▶ [Stored entries]
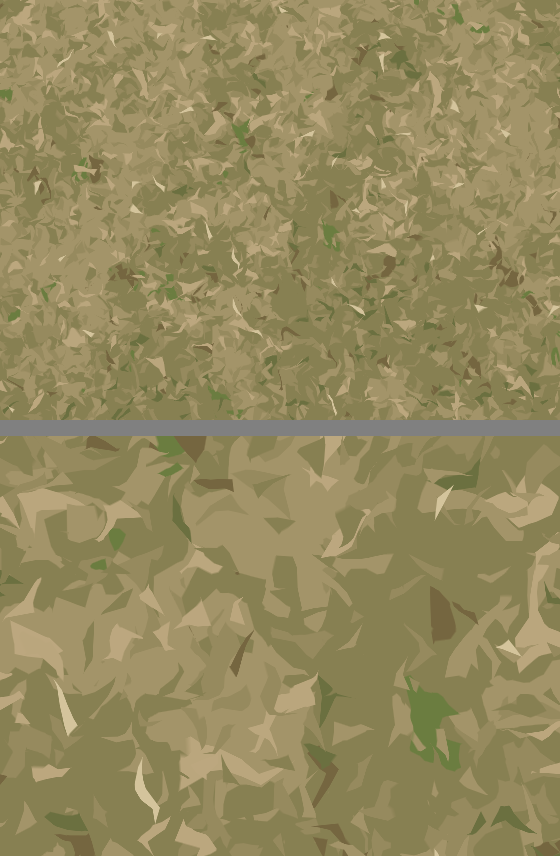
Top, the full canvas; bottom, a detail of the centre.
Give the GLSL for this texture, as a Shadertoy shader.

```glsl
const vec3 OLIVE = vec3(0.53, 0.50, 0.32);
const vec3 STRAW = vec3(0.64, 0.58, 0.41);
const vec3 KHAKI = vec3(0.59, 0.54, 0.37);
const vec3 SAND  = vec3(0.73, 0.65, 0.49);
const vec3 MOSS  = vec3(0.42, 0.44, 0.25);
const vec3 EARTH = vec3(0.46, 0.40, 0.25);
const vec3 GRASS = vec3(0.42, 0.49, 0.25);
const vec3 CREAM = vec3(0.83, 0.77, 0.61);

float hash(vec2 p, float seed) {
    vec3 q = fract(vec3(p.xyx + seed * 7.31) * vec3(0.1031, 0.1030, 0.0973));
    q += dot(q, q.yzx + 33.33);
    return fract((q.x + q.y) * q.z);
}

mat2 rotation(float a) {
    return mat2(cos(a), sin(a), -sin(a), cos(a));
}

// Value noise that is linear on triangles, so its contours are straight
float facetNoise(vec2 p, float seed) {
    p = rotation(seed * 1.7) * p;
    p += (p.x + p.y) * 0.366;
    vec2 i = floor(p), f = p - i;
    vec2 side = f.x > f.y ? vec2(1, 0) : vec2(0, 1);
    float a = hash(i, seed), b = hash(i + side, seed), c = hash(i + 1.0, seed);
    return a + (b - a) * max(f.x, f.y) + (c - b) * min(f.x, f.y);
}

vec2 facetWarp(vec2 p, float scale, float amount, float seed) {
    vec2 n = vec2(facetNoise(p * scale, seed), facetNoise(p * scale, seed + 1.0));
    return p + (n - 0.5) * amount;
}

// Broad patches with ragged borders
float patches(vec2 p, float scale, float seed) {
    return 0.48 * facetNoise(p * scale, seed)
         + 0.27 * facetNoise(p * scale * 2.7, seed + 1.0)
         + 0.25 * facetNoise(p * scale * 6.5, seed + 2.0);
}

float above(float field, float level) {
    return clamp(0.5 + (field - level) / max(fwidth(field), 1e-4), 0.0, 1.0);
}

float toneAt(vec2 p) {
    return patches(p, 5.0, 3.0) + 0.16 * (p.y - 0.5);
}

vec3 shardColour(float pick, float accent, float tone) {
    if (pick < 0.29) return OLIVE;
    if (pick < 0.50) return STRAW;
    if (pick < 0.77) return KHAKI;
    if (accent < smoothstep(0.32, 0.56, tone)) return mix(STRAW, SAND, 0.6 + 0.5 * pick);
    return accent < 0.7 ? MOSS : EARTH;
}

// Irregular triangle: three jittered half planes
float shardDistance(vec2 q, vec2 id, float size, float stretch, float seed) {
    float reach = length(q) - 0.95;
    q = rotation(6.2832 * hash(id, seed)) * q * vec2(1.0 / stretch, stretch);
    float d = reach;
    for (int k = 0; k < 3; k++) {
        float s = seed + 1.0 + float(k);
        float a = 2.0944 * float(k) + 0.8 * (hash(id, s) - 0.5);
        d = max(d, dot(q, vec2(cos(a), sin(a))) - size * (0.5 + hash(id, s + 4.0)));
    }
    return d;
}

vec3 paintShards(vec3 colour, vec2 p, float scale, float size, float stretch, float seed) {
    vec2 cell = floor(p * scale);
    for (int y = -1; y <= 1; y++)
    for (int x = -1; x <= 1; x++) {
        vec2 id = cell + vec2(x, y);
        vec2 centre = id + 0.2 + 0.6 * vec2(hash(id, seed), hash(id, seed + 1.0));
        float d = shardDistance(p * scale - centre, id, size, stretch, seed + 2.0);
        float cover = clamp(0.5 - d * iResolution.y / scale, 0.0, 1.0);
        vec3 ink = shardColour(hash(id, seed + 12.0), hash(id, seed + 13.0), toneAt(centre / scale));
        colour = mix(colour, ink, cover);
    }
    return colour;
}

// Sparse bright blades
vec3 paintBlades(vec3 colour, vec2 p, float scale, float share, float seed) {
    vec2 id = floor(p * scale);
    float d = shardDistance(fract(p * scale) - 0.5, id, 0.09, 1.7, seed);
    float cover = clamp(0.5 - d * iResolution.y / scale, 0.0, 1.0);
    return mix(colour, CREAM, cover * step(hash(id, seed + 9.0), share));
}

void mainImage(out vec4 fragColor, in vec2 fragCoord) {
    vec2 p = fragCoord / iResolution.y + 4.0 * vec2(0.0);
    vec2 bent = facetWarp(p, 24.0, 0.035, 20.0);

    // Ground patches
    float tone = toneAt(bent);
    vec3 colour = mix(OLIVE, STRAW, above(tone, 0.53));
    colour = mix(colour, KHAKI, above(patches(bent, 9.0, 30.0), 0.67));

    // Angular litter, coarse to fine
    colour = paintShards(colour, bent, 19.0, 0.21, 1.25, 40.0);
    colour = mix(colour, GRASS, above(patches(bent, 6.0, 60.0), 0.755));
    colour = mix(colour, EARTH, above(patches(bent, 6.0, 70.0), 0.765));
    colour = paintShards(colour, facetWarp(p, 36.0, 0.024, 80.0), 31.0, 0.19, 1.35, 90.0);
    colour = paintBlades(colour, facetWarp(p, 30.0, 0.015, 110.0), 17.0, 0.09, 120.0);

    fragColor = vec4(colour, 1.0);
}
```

▶ [ACTION ITEM]
Each entry should be output word for word, with no pictures carried over.

▶ [FINISHED TASK]
Top, the full canvas; bottom, a detail of the centre.
Give the GLSL for this texture, as a Shadertoy shader.

```glsl
const vec3 OLIVE = vec3(0.53, 0.50, 0.32);
const vec3 STRAW = vec3(0.64, 0.58, 0.41);
const vec3 KHAKI = vec3(0.59, 0.54, 0.37);
const vec3 SAND  = vec3(0.73, 0.65, 0.49);
const vec3 MOSS  = vec3(0.42, 0.44, 0.25);
const vec3 EARTH = vec3(0.46, 0.40, 0.25);
const vec3 GRASS = vec3(0.42, 0.49, 0.25);
const vec3 CREAM = vec3(0.83, 0.77, 0.61);

float hash(vec2 p, float seed) {
    vec3 q = fract(vec3(p.xyx + seed * 7.31) * vec3(0.1031, 0.1030, 0.0973));
    q += dot(q, q.yzx + 33.33);
    return fract((q.x + q.y) * q.z);
}

mat2 rotation(float a) {
    return mat2(cos(a), sin(a), -sin(a), cos(a));
}

// Value noise that is linear on triangles, so its contours are straight
float facetNoise(vec2 p, float seed) {
    p = rotation(seed * 1.7) * p;
    p += (p.x + p.y) * 0.366;
    vec2 i = floor(p), f = p - i;
    vec2 side = f.x > f.y ? vec2(1, 0) : vec2(0, 1);
    float a = hash(i, seed), b = hash(i + side, seed), c = hash(i + 1.0, seed);
    return a + (b - a) * max(f.x, f.y) + (c - b) * min(f.x, f.y);
}

vec2 facetWarp(vec2 p, float scale, float amount, float seed) {
    vec2 n = vec2(facetNoise(p * scale, seed), facetNoise(p * scale, seed + 1.0));
    return p + (n - 0.5) * amount;
}

// Broad patches with ragged borders
float patches(vec2 p, float scale, float seed) {
    return 0.48 * facetNoise(p * scale, seed)
         + 0.27 * facetNoise(p * scale * 2.7, seed + 1.0)
         + 0.25 * facetNoise(p * scale * 6.5, seed + 2.0);
}

float above(float field, float level) {
    return clamp(0.5 + (field - level) / max(fwidth(field), 1e-4), 0.0, 1.0);
}

float toneAt(vec2 p) {
    return patches(p, 5.0, 3.0) + 0.16 * (p.y - 0.5);
}

vec3 shardColour(float pick, float accent, float tone) {
    if (pick < 0.29) return OLIVE;
    if (pick < 0.50) return STRAW;
    if (pick < 0.77) return KHAKI;
    if (accent < smoothstep(0.32, 0.56, tone)) return mix(STRAW, SAND, 0.6 + 0.5 * pick);
    return accent < 0.7 ? MOSS : EARTH;
}

// Irregular triangle: three jittered half planes
float shardDistance(vec2 q, vec2 id, float size, float stretch, float seed) {
    float reach = length(q) - 0.95;
    q = rotation(6.2832 * hash(id, seed)) * q * vec2(1.0 / stretch, stretch);
    float d = reach;
    for (int k = 0; k < 3; k++) {
        float s = seed + 1.0 + float(k);
        float a = 2.0944 * float(k) + 0.8 * (hash(id, s) - 0.5);
        d = max(d, dot(q, vec2(cos(a), sin(a))) - size * (0.5 + hash(id, s + 4.0)));
    }
    return d;
}

vec3 paintShards(vec3 colour, vec2 p, float scale, float size, float stretch, float seed) {
    vec2 cell = floor(p * scale);
    for (int y = -1; y <= 1; y++)
    for (int x = -1; x <= 1; x++) {
        vec2 id = cell + vec2(x, y);
        vec2 centre = id + 0.2 + 0.6 * vec2(hash(id, seed), hash(id, seed + 1.0));
        float d = shardDistance(p * scale - centre, id, size, stretch, seed + 2.0);
        float cover = clamp(0.5 - d * iResolution.y / scale, 0.0, 1.0);
        vec3 ink = shardColour(hash(id, seed + 12.0), hash(id, seed + 13.0), toneAt(centre / scale));
        colour = mix(colour, ink, cover);
    }
    return colour;
}

// Sparse bright blades
vec3 paintBlades(vec3 colour, vec2 p, float scale, float share, float seed) {
    vec2 id = floor(p * scale);
    float d = shardDistance(fract(p * scale) - 0.5, id, 0.09, 1.7, seed);
    float cover = clamp(0.5 - d * iResolution.y / scale, 0.0, 1.0);
    return mix(colour, CREAM, cover * step(hash(id, seed + 9.0), share));
}

void mainImage(out vec4 fragColor, in vec2 fragCoord) {
    vec2 p = fragCoord / iResolution.y + 4.0 * vec2(0.0);
    vec2 bent = facetWarp(p, 24.0, 0.035, 20.0);

    // Ground patches
    float tone = toneAt(bent);
    vec3 colour = mix(OLIVE, STRAW, above(tone, 0.53));
    colour = mix(colour, KHAKI, above(patches(bent, 9.0, 30.0), 0.67));

    // Angular litter, coarse to fine
    colour = paintShards(colour, bent, 19.0, 0.21, 1.25, 40.0);
    colour = mix(colour, GRASS, above(patches(bent, 6.0, 60.0), 0.755));
    colour = mix(colour, EARTH, above(patches(bent, 6.0, 70.0), 0.765));
    colour = paintShards(colour, facetWarp(p, 36.0, 0.024, 80.0), 31.0, 0.19, 1.35, 90.0);
    colour = paintBlades(colour, facetWarp(p, 30.0, 0.015, 110.0), 17.0, 0.09, 120.0);

    fragColor = vec4(colour, 1.0);
}
```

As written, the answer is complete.